• _Your goal_:
Locate the string "index" in the listing below. Copy every line where it is found.

# # # # #

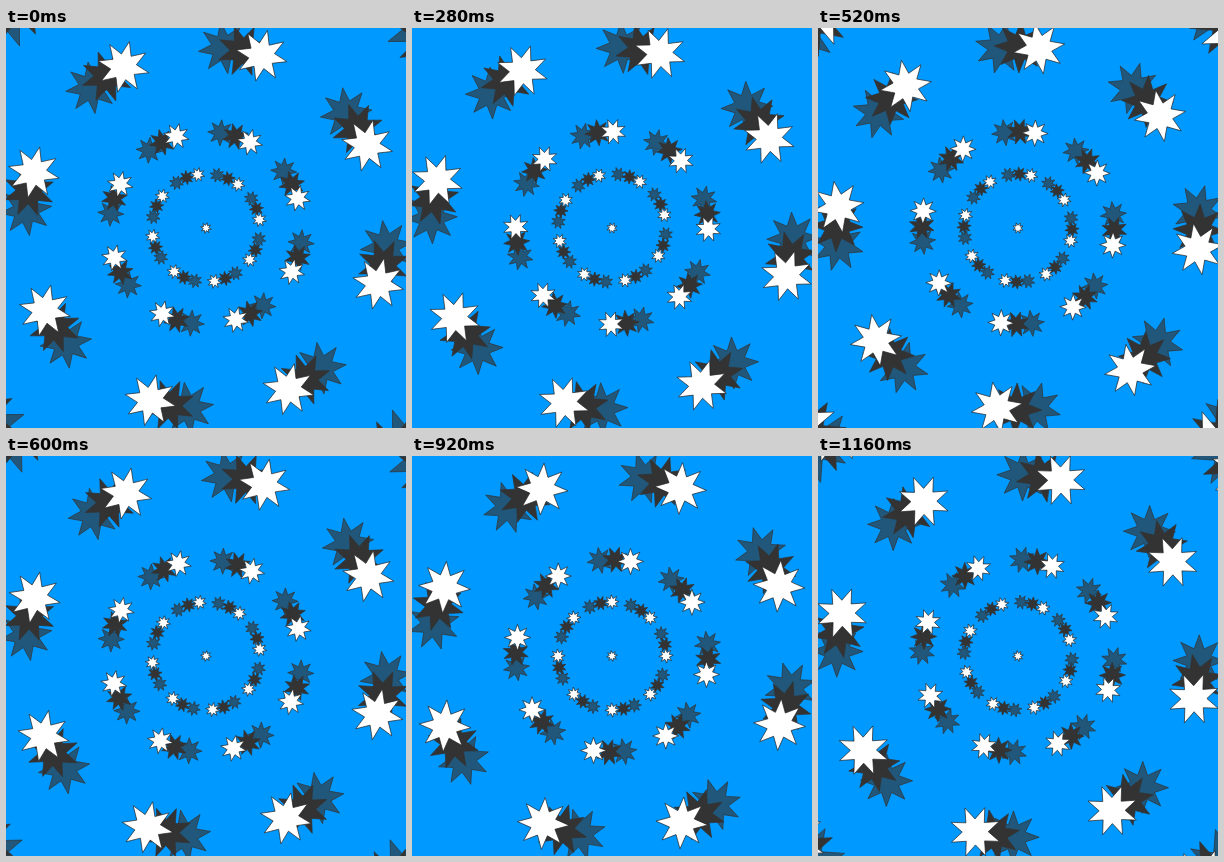
Recreate the animation shown at these times as an HTML page with a canvas. Size 400 px wide and 400 px high, loop 1.2 s.

```html
<!DOCTYPE html>
<html lang="en">
<head>
<meta charset="utf-8">
<title>Star rings</title>
<style>
  html, body { margin: 0; width: 100%; height: 100%; overflow: hidden; background: #09f; }
  canvas { display: block; width: 400px; height: 400px; }
</style>
</head>
<body>
<canvas id="stage" width="400" height="400"></canvas>
<script>
const ctx = document.getElementById('stage').getContext('2d');
const LOOP = 1200, STEP = 40, CENTER = 200, POINTS = 8;
const TURN = 100 / 33; // degrees per step for the slowest ring
const rad = deg => deg * Math.PI / 180;

// Inner to outer: distance from the centre, star size
const rings = [
  { dist: 54, size: 7.2 },
  { dist: 96.3, size: 13.1 },
  { dist: 181, size: 26 },
  { dist: 298, size: 41 }
];

// Oldest echo first, the bright star last
const layers = [
  { lag: 2, fill: '#21577a', line: '#333' },
  { lag: 1, fill: '#333', line: '#333' },
  { lag: 0, fill: '#fff', line: '#222' }
];

const ringSpeed = index => TURN * (4 - index);
// Each star spins against its ring, twice as fast
const tiltAt = (index, t) => 13 - 2 * ringSpeed(index) * t;

function star(x, y, size, tilt, layer) {
  ctx.beginPath();
  for (let i = 0; i < POINTS * 2; i++) {
    const a = rad(tilt + i * 180 / POINTS);
    const r = i % 2 ? size * 0.5 : size;
    ctx.lineTo(x + r * Math.cos(a), y + r * Math.sin(a));
  }
  ctx.closePath();
  ctx.fillStyle = layer.fill;
  ctx.fill();
  ctx.strokeStyle = layer.line;
  ctx.lineWidth = 0.7;
  ctx.stroke();
}

function drawRing({ dist, size }, index, step) {
  const start = 0.2 - 9.1 * (index + 1);
  for (const layer of layers) {
    const t = step - layer.lag;
    for (let i = 0; i < 8; i++) {
      const a = rad(start + ringSpeed(index) * t + i * 45);
      star(CENTER + dist * Math.cos(a), CENTER + dist * Math.sin(a),
        size, tiltAt(index, t), layer);
    }
  }
}

function draw() {
  const step = Math.floor(performance.now() % LOOP / STEP);
  ctx.fillStyle = '#09f';
  ctx.fillRect(0, 0, 400, 400);
  rings.forEach((ring, i) => drawRing(ring, i, step));
  star(CENTER, CENTER, 5.4, tiltAt(-1, step), layers[2]);
  requestAnimationFrame(draw);
}
draw();
</script>
</body>
</html>
```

# # # # #

• _Solution to this exercise_:
const ringSpeed = index => TURN * (4 - index);
const tiltAt = (index, t) => 13 - 2 * ringSpeed(index) * t;
function drawRing({ dist, size }, index, step) {
  const start = 0.2 - 9.1 * (index + 1);
      const a = rad(start + ringSpeed(index) * t + i * 45);
        size, tiltAt(index, t), layer);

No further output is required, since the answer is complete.